> **What you will do**
The line containing "--server-line: #6da345;" marks the end: copy exactly every line from the start of the records below up to and including it, leaving out pictures.

> **Provided data**
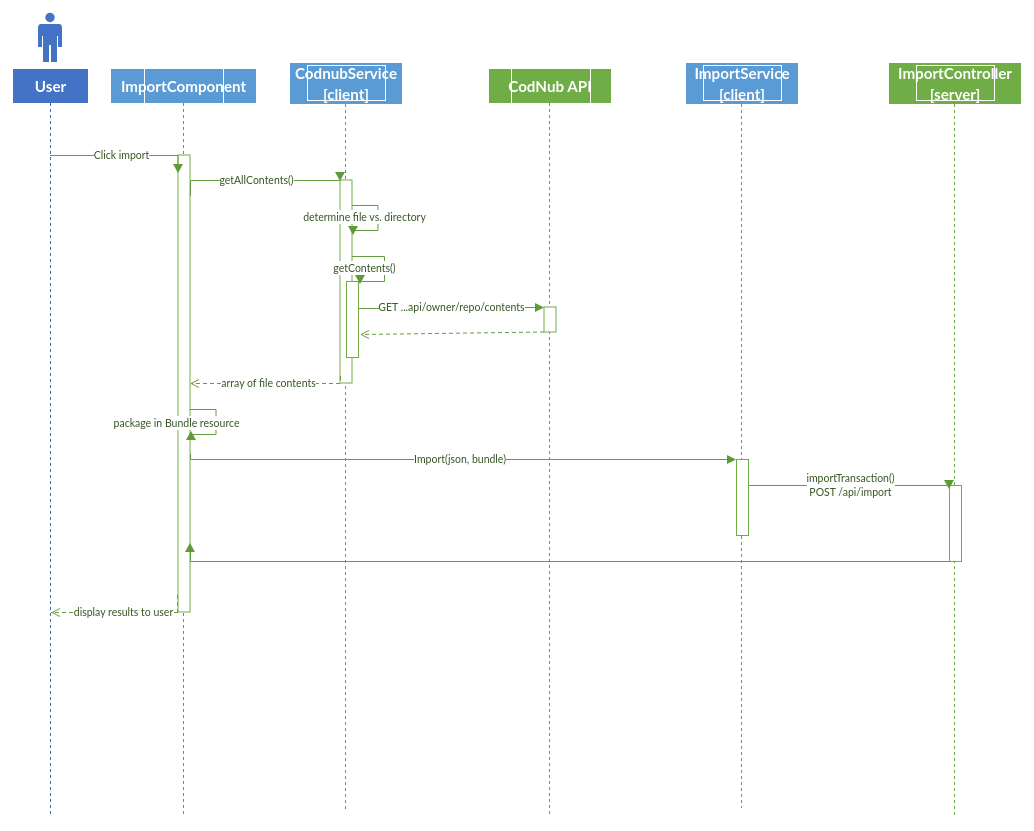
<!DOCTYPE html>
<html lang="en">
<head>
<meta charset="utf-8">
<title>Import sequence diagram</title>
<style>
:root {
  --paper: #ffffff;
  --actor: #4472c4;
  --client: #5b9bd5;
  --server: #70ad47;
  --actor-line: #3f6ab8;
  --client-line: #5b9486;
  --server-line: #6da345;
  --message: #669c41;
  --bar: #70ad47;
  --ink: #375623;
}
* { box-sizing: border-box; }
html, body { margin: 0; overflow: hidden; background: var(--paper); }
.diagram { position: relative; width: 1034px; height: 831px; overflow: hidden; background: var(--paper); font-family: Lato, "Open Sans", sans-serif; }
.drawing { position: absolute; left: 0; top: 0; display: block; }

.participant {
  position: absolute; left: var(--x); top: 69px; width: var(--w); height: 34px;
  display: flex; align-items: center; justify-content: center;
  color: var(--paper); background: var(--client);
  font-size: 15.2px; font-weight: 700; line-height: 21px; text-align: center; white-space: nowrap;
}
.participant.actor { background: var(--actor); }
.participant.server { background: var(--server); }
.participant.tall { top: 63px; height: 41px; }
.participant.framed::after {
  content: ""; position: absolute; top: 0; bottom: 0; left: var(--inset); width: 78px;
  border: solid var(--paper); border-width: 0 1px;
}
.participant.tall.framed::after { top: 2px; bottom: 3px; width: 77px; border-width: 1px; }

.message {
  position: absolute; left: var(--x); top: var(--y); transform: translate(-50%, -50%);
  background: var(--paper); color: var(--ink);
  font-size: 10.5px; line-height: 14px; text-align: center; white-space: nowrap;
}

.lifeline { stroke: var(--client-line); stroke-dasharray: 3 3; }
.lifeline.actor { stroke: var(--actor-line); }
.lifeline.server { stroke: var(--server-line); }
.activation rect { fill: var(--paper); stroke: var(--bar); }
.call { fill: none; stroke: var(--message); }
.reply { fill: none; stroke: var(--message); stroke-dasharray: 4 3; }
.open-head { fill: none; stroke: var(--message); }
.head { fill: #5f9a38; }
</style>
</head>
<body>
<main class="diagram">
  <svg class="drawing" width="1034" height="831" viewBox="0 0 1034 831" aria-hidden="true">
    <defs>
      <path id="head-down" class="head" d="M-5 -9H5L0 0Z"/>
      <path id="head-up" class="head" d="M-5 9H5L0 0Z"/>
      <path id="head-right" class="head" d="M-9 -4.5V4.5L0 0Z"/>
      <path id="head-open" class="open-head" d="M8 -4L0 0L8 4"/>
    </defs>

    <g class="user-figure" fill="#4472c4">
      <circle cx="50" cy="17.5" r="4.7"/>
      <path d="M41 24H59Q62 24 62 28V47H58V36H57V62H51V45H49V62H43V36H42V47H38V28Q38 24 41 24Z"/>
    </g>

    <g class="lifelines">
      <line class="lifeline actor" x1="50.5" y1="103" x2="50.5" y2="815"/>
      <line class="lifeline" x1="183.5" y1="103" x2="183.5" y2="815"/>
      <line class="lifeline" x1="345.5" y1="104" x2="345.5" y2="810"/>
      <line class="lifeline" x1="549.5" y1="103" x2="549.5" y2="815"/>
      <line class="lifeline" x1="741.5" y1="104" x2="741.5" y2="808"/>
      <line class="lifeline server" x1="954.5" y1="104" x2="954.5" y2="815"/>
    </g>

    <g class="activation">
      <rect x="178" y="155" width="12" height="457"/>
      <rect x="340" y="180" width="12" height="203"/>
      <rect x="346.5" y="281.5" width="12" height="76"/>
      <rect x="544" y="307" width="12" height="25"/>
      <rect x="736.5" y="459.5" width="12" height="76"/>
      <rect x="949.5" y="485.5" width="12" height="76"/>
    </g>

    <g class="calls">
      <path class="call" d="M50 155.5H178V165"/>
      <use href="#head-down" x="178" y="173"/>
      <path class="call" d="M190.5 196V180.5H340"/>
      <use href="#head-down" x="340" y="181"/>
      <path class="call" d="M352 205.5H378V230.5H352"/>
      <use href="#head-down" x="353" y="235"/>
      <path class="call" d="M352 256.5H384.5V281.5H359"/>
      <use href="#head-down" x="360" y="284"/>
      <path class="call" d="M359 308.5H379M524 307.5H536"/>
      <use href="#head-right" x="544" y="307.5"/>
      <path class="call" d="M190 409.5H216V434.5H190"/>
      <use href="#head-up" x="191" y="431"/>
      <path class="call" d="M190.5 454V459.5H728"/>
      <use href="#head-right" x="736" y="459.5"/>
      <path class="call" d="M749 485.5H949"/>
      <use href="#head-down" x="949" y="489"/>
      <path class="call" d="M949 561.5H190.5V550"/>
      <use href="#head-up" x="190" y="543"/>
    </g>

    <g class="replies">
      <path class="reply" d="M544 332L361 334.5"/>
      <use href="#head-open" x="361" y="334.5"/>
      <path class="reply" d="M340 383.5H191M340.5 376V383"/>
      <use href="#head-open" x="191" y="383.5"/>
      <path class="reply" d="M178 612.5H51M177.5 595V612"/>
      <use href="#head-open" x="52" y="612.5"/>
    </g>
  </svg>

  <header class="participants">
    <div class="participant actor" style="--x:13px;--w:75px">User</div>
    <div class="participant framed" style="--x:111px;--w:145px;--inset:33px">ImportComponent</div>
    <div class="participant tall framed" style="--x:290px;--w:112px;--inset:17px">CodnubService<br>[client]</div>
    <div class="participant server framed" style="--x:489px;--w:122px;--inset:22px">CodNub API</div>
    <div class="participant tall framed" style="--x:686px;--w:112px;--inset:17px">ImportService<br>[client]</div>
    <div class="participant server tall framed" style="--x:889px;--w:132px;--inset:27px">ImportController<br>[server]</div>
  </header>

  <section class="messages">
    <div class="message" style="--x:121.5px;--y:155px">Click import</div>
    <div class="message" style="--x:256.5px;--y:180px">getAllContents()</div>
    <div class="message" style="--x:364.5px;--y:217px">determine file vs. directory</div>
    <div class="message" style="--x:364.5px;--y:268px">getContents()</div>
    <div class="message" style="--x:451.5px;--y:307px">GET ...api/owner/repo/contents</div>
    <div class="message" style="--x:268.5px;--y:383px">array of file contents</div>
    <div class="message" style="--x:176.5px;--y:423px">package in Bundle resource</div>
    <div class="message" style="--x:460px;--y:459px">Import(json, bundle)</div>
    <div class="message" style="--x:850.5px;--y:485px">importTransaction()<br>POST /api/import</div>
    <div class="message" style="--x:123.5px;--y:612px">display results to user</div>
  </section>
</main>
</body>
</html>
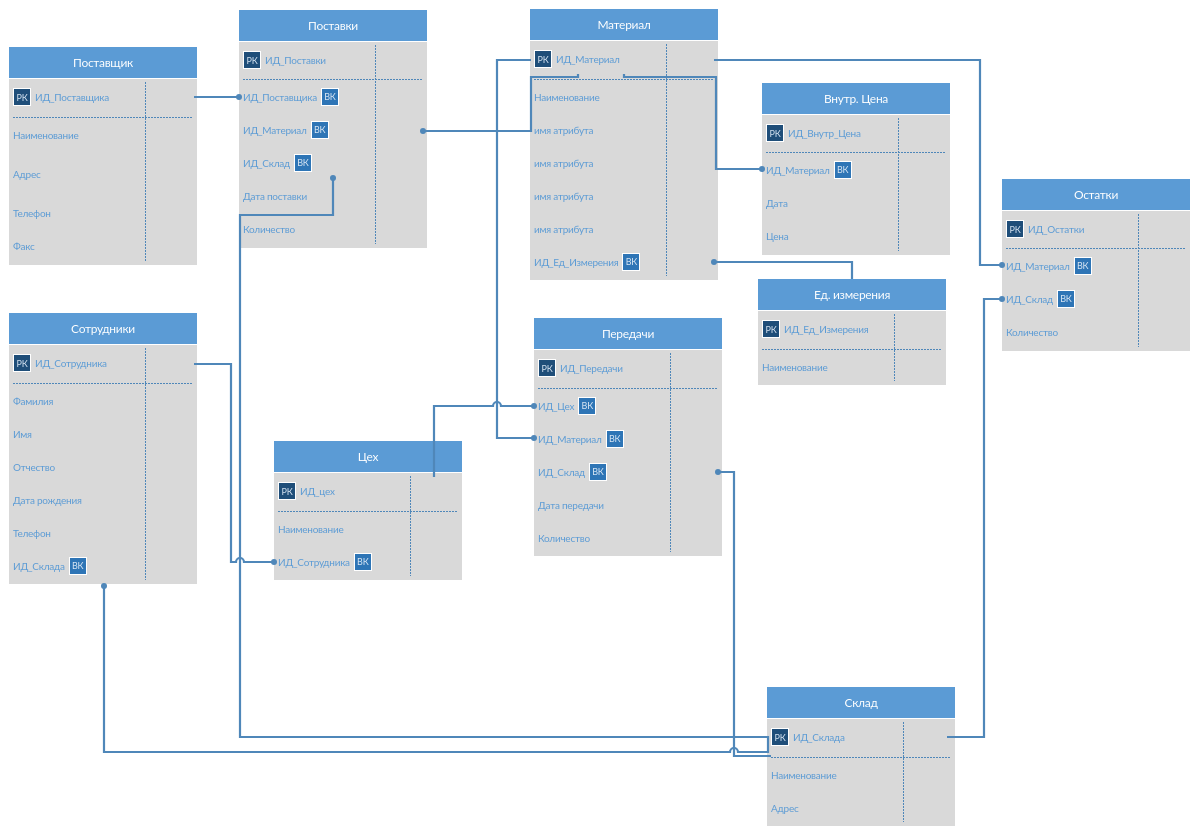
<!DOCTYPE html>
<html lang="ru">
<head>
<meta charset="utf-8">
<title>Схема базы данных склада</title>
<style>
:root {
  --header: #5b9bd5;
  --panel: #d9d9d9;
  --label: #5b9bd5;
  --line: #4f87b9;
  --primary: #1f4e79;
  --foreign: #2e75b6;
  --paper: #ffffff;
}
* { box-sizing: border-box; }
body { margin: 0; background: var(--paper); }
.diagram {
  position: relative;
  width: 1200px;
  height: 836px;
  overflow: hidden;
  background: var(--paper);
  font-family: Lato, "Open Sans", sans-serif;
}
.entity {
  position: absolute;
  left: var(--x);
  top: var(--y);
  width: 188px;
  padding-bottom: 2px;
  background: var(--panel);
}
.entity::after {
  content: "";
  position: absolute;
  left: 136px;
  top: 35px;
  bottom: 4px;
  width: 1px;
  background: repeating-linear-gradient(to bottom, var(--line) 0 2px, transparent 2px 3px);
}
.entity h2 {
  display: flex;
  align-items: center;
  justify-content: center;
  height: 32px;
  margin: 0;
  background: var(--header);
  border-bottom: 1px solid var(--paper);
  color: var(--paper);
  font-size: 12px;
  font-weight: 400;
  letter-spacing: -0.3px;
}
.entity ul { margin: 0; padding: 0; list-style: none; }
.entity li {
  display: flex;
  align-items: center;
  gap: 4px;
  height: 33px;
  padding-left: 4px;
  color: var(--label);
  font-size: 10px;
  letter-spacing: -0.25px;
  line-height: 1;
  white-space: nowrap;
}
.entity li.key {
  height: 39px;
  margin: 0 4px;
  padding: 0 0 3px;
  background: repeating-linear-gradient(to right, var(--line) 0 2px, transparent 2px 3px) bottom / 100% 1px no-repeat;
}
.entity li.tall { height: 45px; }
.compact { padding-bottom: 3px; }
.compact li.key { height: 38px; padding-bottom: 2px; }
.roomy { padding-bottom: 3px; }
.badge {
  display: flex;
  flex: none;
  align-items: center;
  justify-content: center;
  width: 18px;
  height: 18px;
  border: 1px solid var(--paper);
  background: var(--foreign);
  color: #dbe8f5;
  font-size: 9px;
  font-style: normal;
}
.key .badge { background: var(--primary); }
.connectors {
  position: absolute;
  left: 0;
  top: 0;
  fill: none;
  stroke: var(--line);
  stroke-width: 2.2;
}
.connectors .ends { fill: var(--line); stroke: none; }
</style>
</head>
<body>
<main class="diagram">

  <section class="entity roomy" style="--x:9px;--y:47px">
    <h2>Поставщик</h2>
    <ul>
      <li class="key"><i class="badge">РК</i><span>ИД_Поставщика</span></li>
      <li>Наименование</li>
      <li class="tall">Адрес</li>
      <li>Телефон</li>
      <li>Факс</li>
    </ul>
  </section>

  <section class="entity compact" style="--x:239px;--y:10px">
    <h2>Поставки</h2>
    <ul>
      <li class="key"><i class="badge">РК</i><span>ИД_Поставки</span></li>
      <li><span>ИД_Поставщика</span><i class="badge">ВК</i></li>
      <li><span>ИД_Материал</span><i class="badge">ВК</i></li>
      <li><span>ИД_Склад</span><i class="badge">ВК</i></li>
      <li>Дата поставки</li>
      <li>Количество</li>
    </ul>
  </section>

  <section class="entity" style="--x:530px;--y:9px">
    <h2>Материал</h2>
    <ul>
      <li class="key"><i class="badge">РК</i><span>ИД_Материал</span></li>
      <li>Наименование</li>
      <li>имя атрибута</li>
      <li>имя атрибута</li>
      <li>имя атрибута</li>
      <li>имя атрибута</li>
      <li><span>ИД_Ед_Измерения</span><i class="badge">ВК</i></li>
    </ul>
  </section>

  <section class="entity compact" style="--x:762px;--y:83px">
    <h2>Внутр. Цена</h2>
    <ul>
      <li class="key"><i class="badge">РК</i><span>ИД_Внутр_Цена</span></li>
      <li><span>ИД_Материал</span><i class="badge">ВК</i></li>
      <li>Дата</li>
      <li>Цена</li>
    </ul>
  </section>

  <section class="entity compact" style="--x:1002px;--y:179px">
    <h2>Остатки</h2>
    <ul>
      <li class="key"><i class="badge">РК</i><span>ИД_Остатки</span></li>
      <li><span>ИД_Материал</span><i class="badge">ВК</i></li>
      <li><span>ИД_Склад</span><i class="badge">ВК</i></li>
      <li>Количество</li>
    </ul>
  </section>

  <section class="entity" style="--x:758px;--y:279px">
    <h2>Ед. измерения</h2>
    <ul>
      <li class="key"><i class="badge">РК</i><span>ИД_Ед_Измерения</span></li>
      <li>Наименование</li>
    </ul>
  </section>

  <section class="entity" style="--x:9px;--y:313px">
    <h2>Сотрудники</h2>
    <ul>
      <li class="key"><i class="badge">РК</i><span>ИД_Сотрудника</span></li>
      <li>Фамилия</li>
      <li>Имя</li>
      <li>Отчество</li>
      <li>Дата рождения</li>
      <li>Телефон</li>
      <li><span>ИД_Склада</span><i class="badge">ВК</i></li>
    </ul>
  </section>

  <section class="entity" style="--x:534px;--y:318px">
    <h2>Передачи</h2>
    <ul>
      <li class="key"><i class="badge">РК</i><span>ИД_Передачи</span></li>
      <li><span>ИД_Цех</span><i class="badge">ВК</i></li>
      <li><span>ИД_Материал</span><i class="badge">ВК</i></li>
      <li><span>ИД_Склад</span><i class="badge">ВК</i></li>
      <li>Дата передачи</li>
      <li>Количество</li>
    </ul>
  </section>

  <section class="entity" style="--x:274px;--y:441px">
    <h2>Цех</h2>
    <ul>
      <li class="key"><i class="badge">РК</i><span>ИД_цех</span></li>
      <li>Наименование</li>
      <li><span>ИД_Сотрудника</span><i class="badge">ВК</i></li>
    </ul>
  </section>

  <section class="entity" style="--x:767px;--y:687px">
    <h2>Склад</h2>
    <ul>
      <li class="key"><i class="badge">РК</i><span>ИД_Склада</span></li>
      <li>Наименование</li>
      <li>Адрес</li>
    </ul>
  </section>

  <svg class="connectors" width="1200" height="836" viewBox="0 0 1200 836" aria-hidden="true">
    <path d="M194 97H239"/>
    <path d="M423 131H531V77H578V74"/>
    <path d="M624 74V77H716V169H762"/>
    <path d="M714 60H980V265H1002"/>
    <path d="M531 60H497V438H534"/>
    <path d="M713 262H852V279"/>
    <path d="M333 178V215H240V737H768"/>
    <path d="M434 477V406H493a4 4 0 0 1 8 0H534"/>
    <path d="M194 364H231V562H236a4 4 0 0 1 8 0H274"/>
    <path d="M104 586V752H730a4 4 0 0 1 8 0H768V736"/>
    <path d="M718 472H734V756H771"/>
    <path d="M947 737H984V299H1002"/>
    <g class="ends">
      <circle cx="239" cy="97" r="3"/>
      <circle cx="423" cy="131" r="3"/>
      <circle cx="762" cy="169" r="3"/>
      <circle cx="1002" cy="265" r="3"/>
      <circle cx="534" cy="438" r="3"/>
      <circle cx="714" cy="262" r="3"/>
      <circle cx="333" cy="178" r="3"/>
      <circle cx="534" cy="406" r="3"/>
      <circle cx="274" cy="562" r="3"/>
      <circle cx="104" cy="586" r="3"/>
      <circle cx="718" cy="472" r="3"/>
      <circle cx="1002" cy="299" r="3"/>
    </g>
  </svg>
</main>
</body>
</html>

> **Response box**
<!DOCTYPE html>
<html lang="en">
<head>
<meta charset="utf-8">
<title>Import sequence diagram</title>
<style>
:root {
  --paper: #ffffff;
  --actor: #4472c4;
  --client: #5b9bd5;
  --server: #70ad47;
  --actor-line: #3f6ab8;
  --client-line: #5b9486;
  --server-line: #6da345;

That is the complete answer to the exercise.